▸ **WHAT YOU SHOULD DO**:
Copy, from the material below, every line in which the word "width" can be found.

▸ **PROVIDED DATA**:
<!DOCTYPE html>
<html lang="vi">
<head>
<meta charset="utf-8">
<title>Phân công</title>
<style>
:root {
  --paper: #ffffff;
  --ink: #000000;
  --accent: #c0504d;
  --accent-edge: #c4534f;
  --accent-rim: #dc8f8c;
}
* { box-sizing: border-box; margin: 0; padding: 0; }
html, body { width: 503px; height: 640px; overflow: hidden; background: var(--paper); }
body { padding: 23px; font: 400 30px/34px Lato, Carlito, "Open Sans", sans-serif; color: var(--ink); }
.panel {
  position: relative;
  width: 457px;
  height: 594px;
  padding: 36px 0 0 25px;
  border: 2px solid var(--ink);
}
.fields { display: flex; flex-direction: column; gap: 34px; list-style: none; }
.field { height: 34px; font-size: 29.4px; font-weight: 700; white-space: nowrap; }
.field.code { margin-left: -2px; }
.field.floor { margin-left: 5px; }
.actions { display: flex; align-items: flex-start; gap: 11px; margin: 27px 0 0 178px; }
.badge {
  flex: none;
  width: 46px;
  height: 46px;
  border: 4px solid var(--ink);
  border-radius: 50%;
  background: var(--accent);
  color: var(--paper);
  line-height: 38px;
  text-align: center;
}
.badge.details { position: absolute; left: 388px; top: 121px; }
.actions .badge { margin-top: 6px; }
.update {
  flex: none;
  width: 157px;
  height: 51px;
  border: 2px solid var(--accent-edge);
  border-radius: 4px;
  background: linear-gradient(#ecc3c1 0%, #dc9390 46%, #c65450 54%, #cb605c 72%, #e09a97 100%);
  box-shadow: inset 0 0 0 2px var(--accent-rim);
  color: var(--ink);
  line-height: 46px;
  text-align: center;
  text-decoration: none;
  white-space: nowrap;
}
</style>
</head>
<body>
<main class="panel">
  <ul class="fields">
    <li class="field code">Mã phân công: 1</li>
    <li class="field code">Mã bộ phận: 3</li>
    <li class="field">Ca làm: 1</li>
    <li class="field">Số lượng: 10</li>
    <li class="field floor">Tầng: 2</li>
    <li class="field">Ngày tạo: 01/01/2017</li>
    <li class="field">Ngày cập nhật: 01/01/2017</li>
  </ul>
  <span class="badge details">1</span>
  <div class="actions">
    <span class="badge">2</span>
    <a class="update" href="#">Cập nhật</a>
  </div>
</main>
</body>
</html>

▸ **EXERCISE RESPONSE**:
html, body { width: 503px; height: 640px; overflow: hidden; background: var(--paper); }
  width: 457px;
  width: 46px;
  width: 157px;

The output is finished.